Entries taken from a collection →
______
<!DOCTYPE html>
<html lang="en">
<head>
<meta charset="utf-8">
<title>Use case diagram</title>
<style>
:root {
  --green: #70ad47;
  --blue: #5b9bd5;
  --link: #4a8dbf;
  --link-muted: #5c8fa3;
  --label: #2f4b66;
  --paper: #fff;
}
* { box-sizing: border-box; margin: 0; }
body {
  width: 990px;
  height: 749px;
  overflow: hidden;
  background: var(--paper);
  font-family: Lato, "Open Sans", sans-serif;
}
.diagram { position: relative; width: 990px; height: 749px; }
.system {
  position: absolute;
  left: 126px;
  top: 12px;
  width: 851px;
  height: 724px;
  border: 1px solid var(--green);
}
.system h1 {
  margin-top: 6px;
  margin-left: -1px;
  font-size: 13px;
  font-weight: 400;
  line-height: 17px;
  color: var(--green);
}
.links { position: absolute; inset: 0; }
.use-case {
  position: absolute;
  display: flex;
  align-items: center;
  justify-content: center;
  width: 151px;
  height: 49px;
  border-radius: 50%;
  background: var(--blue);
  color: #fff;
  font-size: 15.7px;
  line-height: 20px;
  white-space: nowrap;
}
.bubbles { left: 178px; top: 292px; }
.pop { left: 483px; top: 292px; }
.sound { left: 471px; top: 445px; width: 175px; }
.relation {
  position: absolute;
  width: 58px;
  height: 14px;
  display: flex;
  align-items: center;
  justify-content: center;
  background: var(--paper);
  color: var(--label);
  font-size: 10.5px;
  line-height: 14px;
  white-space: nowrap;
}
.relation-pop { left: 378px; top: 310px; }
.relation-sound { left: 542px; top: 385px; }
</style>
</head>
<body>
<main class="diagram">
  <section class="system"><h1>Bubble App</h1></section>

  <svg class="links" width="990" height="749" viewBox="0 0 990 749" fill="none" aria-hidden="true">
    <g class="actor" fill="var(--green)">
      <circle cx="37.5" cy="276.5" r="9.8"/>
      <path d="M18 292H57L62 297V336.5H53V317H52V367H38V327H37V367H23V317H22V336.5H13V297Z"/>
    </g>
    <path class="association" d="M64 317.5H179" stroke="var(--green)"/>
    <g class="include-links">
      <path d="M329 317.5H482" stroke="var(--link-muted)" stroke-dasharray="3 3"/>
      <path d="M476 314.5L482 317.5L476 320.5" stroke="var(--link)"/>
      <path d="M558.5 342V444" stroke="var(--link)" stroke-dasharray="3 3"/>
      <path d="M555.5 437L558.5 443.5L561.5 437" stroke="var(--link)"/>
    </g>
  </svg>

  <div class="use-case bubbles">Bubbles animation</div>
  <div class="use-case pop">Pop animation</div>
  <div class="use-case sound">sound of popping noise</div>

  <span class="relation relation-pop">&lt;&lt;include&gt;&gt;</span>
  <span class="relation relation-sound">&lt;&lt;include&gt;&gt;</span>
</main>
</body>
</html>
______
HOW TO COMPLETE THIS TASK → Copy every line in the data above that has the string "diagram" in it.

EXERCISE ANSWER →
<title>Use case diagram</title>
.diagram { position: relative; width: 990px; height: 749px; }
<main class="diagram">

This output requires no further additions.